[Plain-text document sources]
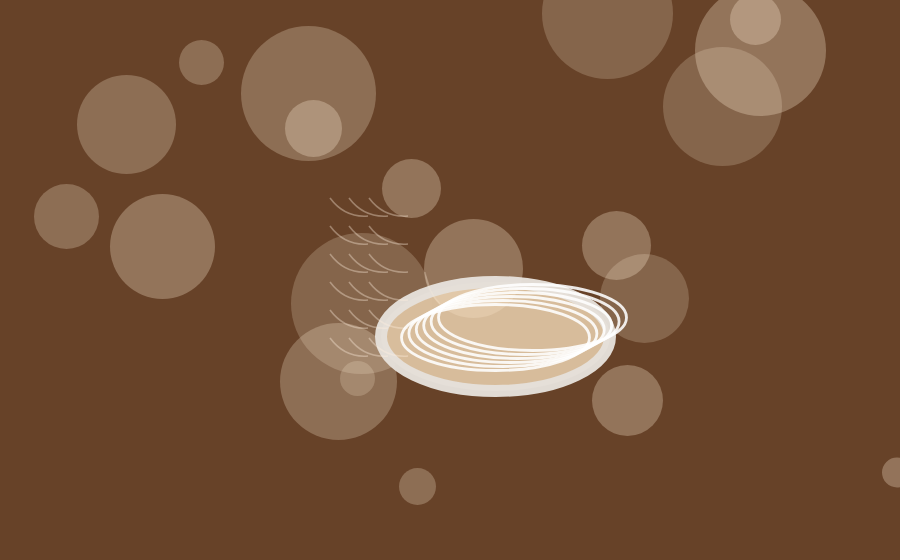
<!DOCTYPE html>
<html lang="en">
<head>
<meta charset="utf-8">
<title>Noodle plate with bubbles</title>
<style>
:root {
  --ground: #674228;
  --bubble: #ffedd6;
  --plate: #dbc09f;
  --rim: #e6e1da;
  --noodle: #ffffff;
  --steam: #ffeedd;
}
html, body { margin: 0; width: 900px; height: 560px; overflow: hidden; background: var(--ground); }
svg { display: block; }
.bubbles { fill: var(--bubble); }
.soft { fill-opacity: .2; }
.mid { fill-opacity: .25; }
.bright { fill-opacity: .29; }
.steam { fill: none; stroke: var(--steam); stroke-width: 1.6; stroke-opacity: .37; }
.plate-base { fill: var(--plate); fill-opacity: .97; }
.plate-rim { fill: none; stroke: var(--rim); stroke-width: 12; stroke-opacity: .97; }
.plate-sheen { fill: var(--bubble); fill-opacity: .2; }
.noodles { fill: none; stroke: var(--noodle); stroke-width: 2.8; stroke-opacity: .88; }
</style>
</head>
<body>
<svg width="900" height="560" viewBox="0 0 900 560" role="img" aria-label="White noodles on an oval plate among pale bubbles">
  <defs>
    <g id="steam-row">
      <path d="M330 198Q345 218 368 216"/>
      <path d="M349 198Q364 218 388 216"/>
      <path d="M369 198Q384 218 408 216"/>
    </g>
    <ellipse id="noodle" cx="495.5" cy="337.5" rx="94" ry="33"/>
    <clipPath id="plate-area"><ellipse cx="495.5" cy="336.5" rx="120.5" ry="60.5"/></clipPath>
  </defs>

  <rect width="900" height="560" fill="var(--ground)"/>

  <g class="bubbles">
    <circle class="mid" cx="126.5" cy="124.5" r="49.5"/>
    <circle class="mid" cx="201.5" cy="62.5" r="22.5"/>
    <circle class="mid" cx="308.5" cy="93.5" r="67.5"/>
    <circle class="bright" cx="313.5" cy="128.5" r="28.5"/>
    <circle class="mid" cx="66.5" cy="216.5" r="32.5"/>
    <circle class="bright" cx="162.5" cy="246.5" r="52.5"/>
    <circle class="bright" cx="411.5" cy="188.5" r="29.5"/>
    <circle class="soft" cx="361.5" cy="303.5" r="70.5"/>
    <circle class="mid" cx="338.5" cy="381.5" r="58.5"/>
    <circle class="soft" cx="357.5" cy="378.5" r="17.5"/>
    <circle class="bright" cx="473.5" cy="268.5" r="49.5"/>
    <circle class="soft" cx="644.5" cy="298.5" r="44.5"/>
    <circle class="bright" cx="616.5" cy="245.5" r="34.5"/>
    <circle class="bright" cx="627.5" cy="400.5" r="35.5"/>
    <circle class="mid" cx="417.5" cy="486.5" r="18.5"/>
    <circle class="bright" cx="897" cy="472.5" r="15"/>
    <circle class="soft" cx="607.5" cy="13.5" r="65.5"/>
    <circle class="soft" cx="722.5" cy="106.5" r="59.5"/>
    <circle class="bright" cx="760.5" cy="50.5" r="65.5"/>
    <circle class="bright" cx="755.5" cy="19.5" r="25.5"/>
  </g>

  <g>
    <ellipse class="plate-base" cx="495.5" cy="336.5" rx="114.5" ry="54.5"/>
    <g clip-path="url(#plate-area)">
      <circle class="plate-sheen" cx="473.5" cy="268.5" r="49.5"/>
    </g>
    <ellipse class="plate-rim" cx="495.5" cy="336.5" rx="114.5" ry="54.5"/>
  </g>

  <g class="steam">
    <use href="#steam-row"/>
    <use href="#steam-row" y="28"/>
    <use href="#steam-row" y="56"/>
    <use href="#steam-row" y="84"/>
    <use href="#steam-row" y="112"/>
    <use href="#steam-row" y="140"/>
    <path d="M425 272Q428 292 440 304" stroke-opacity=".2"/>
  </g>

  <g class="noodles">
    <use href="#noodle"/>
    <use href="#noodle" x="7.4" y="-4"/>
    <use href="#noodle" x="14.8" y="-8"/>
    <use href="#noodle" x="22.2" y="-12"/>
    <use href="#noodle" x="29.6" y="-16"/>
    <use href="#noodle" x="37" y="-20"/>
  </g>
</svg>
</body>
</html>
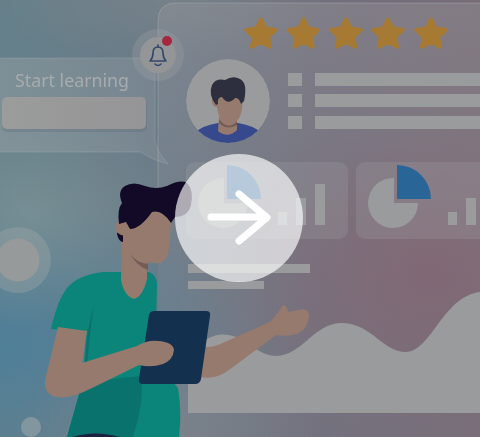
<!DOCTYPE html>
<html lang="en">
<head>
<meta charset="utf-8">
<title>Start learning</title>
<style>
:root{
  --paper:#9a9b9d;
  --skin:#977a6e;
  --skin-shade:#745d56;
  --hair:#120a26;
  --shirt:#0b857a;
  --shirt-shade:#0a726d;
  --tablet:#14304f;
  --gold:#a67a33;
  --blue:#2a6598;
  --navy:#34466f;
  --red:#a5273f;
}
html,body{margin:0;padding:0;overflow:hidden}
.banner{position:relative;width:480px;height:437px;overflow:hidden;background:#6f7c86}
.banner svg{display:block;width:480px;height:437px}
.call{font:500 18.5px "Noto Sans","Open Sans",sans-serif;fill:#a9acae}
.paper{fill:var(--paper)}
.glass{fill:#a5a2a6;fill-opacity:.24}
.skin{fill:var(--skin)}
.hair{fill:var(--hair)}
.shirt{fill:var(--shirt)}
.shirt-shade{fill:var(--shirt-shade)}
</style>
</head>
<body>
<main class="banner">
<svg viewBox="0 0 480 437" xmlns="http://www.w3.org/2000/svg">
  <defs>
    <linearGradient id="backdrop" x1="0" y1="0" x2="1" y2="0">
      <stop offset="0" stop-color="#64808a"/>
      <stop offset=".35" stop-color="#6c7b88"/>
      <stop offset=".65" stop-color="#716f7c"/>
      <stop offset="1" stop-color="#776c77"/>
    </linearGradient>
    <radialGradient id="glow-blue"><stop offset="0" stop-color="#4f7f99"/><stop offset="1" stop-color="#4f7f99" stop-opacity="0"/></radialGradient>
    <radialGradient id="glow-pale"><stop offset="0" stop-color="#85999a"/><stop offset="1" stop-color="#85999a" stop-opacity="0"/></radialGradient>
    <radialGradient id="glow-rose"><stop offset="0" stop-color="#7d616f"/><stop offset="1" stop-color="#7d616f" stop-opacity="0"/></radialGradient>
    <radialGradient id="glow-grey"><stop offset="0" stop-color="#80868a"/><stop offset="1" stop-color="#80868a" stop-opacity="0"/></radialGradient>
    <linearGradient id="panel-glass" x1="0" y1="0" x2="0" y2="1">
      <stop offset="0" stop-color="#a09fa2" stop-opacity=".3"/>
      <stop offset=".5" stop-color="#98969c" stop-opacity=".16"/>
      <stop offset="1" stop-color="#98969c" stop-opacity=".06"/>
    </linearGradient>
    <linearGradient id="bubble-glass" x1="0" y1="0" x2="1" y2="0">
      <stop offset="0" stop-color="#a0a5a8" stop-opacity=".42"/>
      <stop offset="1" stop-color="#a0a5a8" stop-opacity=".22"/>
    </linearGradient>
    <linearGradient id="button-fill" x1="0" y1="0" x2="1" y2="0">
      <stop offset="0" stop-color="#9b9c9c"/><stop offset="1" stop-color="#959496"/>
    </linearGradient>
    <clipPath id="avatar-clip"><circle cx="228" cy="101" r="42"/></clipPath>
    <polygon id="star" points="0,-15 4.7,-5.7 15,-4.3 7.5,2.9 9.3,13 0,8.2 -9.3,13 -7.5,2.9 -15,-4.3 -4.7,-5.7" fill="#a67a33" stroke="#a67a33" stroke-width="3.5" stroke-linejoin="round"/>
    <g id="chart-card">
      <rect class="glass" width="162" height="77" rx="9"/>
      <path class="paper" d="M38 41V16A25 25 0 1 0 62 41Z"/>
      <path d="M41 3A34 34 0 0 1 75 37H41Z" fill="#2a6598"/>
      <g class="paper">
        <rect x="92" y="50" width="9" height="13"/>
        <rect x="110" y="36" width="10" height="27"/>
        <rect x="129" y="22" width="10" height="41"/>
      </g>
    </g>
  </defs>

  <g id="background">
    <rect width="480" height="437" fill="url(#backdrop)"/>
    <ellipse cx="0" cy="345" rx="240" ry="150" fill="url(#glow-blue)"/>
    <ellipse cx="30" cy="215" rx="150" ry="110" fill="url(#glow-pale)" opacity=".55"/>
    <ellipse cx="170" cy="0" rx="190" ry="60" fill="url(#glow-grey)" opacity=".5"/>
    <ellipse cx="430" cy="270" rx="200" ry="160" fill="url(#glow-rose)"/>
    <ellipse cx="170" cy="425" rx="150" ry="80" fill="url(#glow-grey)" opacity=".6"/>
  </g>

  <g id="dashboard-panel">
    <path d="M480 3H176Q158 3 158 21V437H480Z" fill="url(#panel-glass)"/>
    <path d="M480 3H176Q158 3 158 21V260" fill="none" stroke="#a2a6aa" stroke-opacity=".55"/>
  </g>

  <g id="rating">
    <use href="#star" x="261" y="34"/>
    <use href="#star" x="303.500" y="34"/>
    <use href="#star" x="346" y="34"/>
    <use href="#star" x="388" y="34"/>
    <use href="#star" x="431" y="34"/>
  </g>

  <g id="avatar" clip-path="url(#avatar-clip)">
    <circle class="paper" cx="228" cy="101" r="42"/>
    <path d="M194 133Q204 125 218 123H238Q252 125 262 133V146H194Z" fill="#36498c"/>
    <path class="skin" d="M219 117H237V130Q228 139 218 131Z"/>
    <path d="M219 119Q228 131 237 121V125Q227 131 219 123Z" fill="#745d56"/>
    <path class="skin" d="M215 98Q211 97 212 103Q213 107 217 107Q218 120 227 124Q239 126 242 109L243 95H216Z"/>
    <path d="M216 105Q208 95 212 85Q216 78 225 80Q233 75 240 79Q248 83 244 101L241 104Q239 97 235 98Q228 106 222 97Q217 97 218 104Z" fill="#2d2e3e"/>
  </g>

  <g id="profile-lines" class="paper">
    <rect x="288" y="73" width="14" height="13"/>
    <rect x="288" y="94" width="14" height="13"/>
    <rect x="288" y="116" width="14" height="13"/>
    <rect x="315" y="73" width="165" height="13"/>
    <rect x="315" y="94" width="165" height="13"/>
    <rect x="315" y="116" width="165" height="13"/>
  </g>

  <g id="chart-cards">
    <use href="#chart-card" x="186" y="162"/>
    <use href="#chart-card" x="356" y="162"/>
  </g>

  <g id="area-chart" class="paper">
    <rect x="188" y="264" width="122" height="9"/>
    <rect x="188" y="281" width="76" height="8"/>
    <path d="M188 413V362C200 335 222 330 238 338C255 347 263 356 276 356C303 355 313 324 341 323C372 323 382 352 406 352C432 351 442 297 480 292V413Z"/>
  </g>

  <g id="speech-bubble">
    <path d="M0 58H144Q155 58 155 69V141Q157 152 168 164Q150 159 141 152H0Z" fill="url(#bubble-glass)"/>
    <path d="M0 58H144Q155 58 155 69V141Q157 152 168 164Q150 159 141 152H0" fill="none" stroke="#a4acb0" stroke-opacity=".35"/>
    <text class="call" x="15" y="87" textLength="114" lengthAdjust="spacingAndGlyphs">Start learning</text>
    <rect x="2" y="99" width="145" height="33" rx="5" fill="#5e6c74" opacity=".3"/>
    <rect x="2" y="97" width="144" height="32" rx="5" fill="url(#button-fill)"/>
  </g>

  <g id="notification">
    <circle cx="158" cy="55" r="26" fill="#a09fa1" opacity=".3"/>
    <circle cx="158" cy="55" r="18" fill="#949597"/>
    <g fill="none" stroke="#34466f" stroke-width="1.6" stroke-linecap="round" stroke-linejoin="round">
      <path d="M150 61Q153 58 153 53Q153 47 158 47Q163 47 163 53Q163 58 166 61Z"/>
      <path d="M158 45V47M155 64Q158 67 161 64"/>
    </g>
    <circle cx="167" cy="41" r="5" fill="#a5273f"/>
  </g>

  <g id="bubbles">
    <circle cx="18" cy="260" r="33" fill="#a3a8a9" opacity=".35"/>
    <circle cx="18" cy="260" r="21.500" fill="#969a9a"/>
    <circle cx="31" cy="427" r="10" fill="#8b9ca2" opacity=".8"/>
  </g>

  <g id="presenter">
    <g id="pointing-arm">
      <path class="skin" d="M190 342Q203 350 218 345L270 322Q279 312 283 305Q287 305 288 312L304 309Q309 310 309 317Q307 330 297 334Q286 337 276 335L229 370Q216 380 200 377L178 365Z"/>
    </g>
    <path class="shirt" d="M51 329Q57 301 67 288Q78 275 102 272H149Q156 274 157 284L155 360L178 388Q182 411 179 437H67L83 380L86 332Z"/>
    <path class="shirt-shade" d="M94 304Q88 345 86 382L140 376Q146 395 133 437H67L83 380L88 330Z"/>
    <path d="M72 437Q95 430 120 437Z" fill="#1b2240"/>
    <path class="skin" d="M122 232L121 280Q124 296 134 299Q143 296 147 279V262Z"/>
    <path d="M130 254Q137 263 148 264V270Q137 266 130 254Z" fill="#745d56"/>
    <path class="hair" d="M117 234Q119 242 123 242V230H118Z"/>
    <path class="skin" d="M126 222Q117 218 115 227Q116 235 125 236Q128 252 137 258Q147 264 160 263Q168 261 169 247L172 212H128Z"/>
    <path class="hair" d="M119 224Q117 209 122 203Q117 191 125 186Q133 181 145 186Q156 190 167 186Q181 179 187 183Q194 190 191 205Q188 217 175 217L171 223Q162 209 152 212Q140 229 130 229L126 222Z"/>
    <g id="tablet">
      <path d="M154 311H206Q211 311 210 316L201 379Q200 384 195 384H143Q138 384 139 379L149 315Q150 311 154 311Z" fill="#14304f"/>
    </g>
    <path class="skin" d="M58 327L87 331L82 363L137 346Q147 340 158 341Q173 342 174 350Q173 360 163 364Q151 368 139 365L92 388Q67 401 53 396Q42 391 46 376Z"/>
  </g>

  <g id="next-button">
    <circle cx="239" cy="218" r="64" fill="#fff" opacity=".66"/>
    <path d="M211 217H265M239 194L267 217.500L239 241" fill="none" stroke="#fff" stroke-width="7" stroke-linecap="round" stroke-linejoin="round"/>
  </g>
</svg>
</main>
</body>
</html>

◆ **Work task**:
Wherever a line in the data above holds "Start", copy that line.

◆ **Exercise output**:
<title>Start learning</title>
    <text class="call" x="15" y="87" textLength="114" lengthAdjust="spacingAndGlyphs">Start learning</text>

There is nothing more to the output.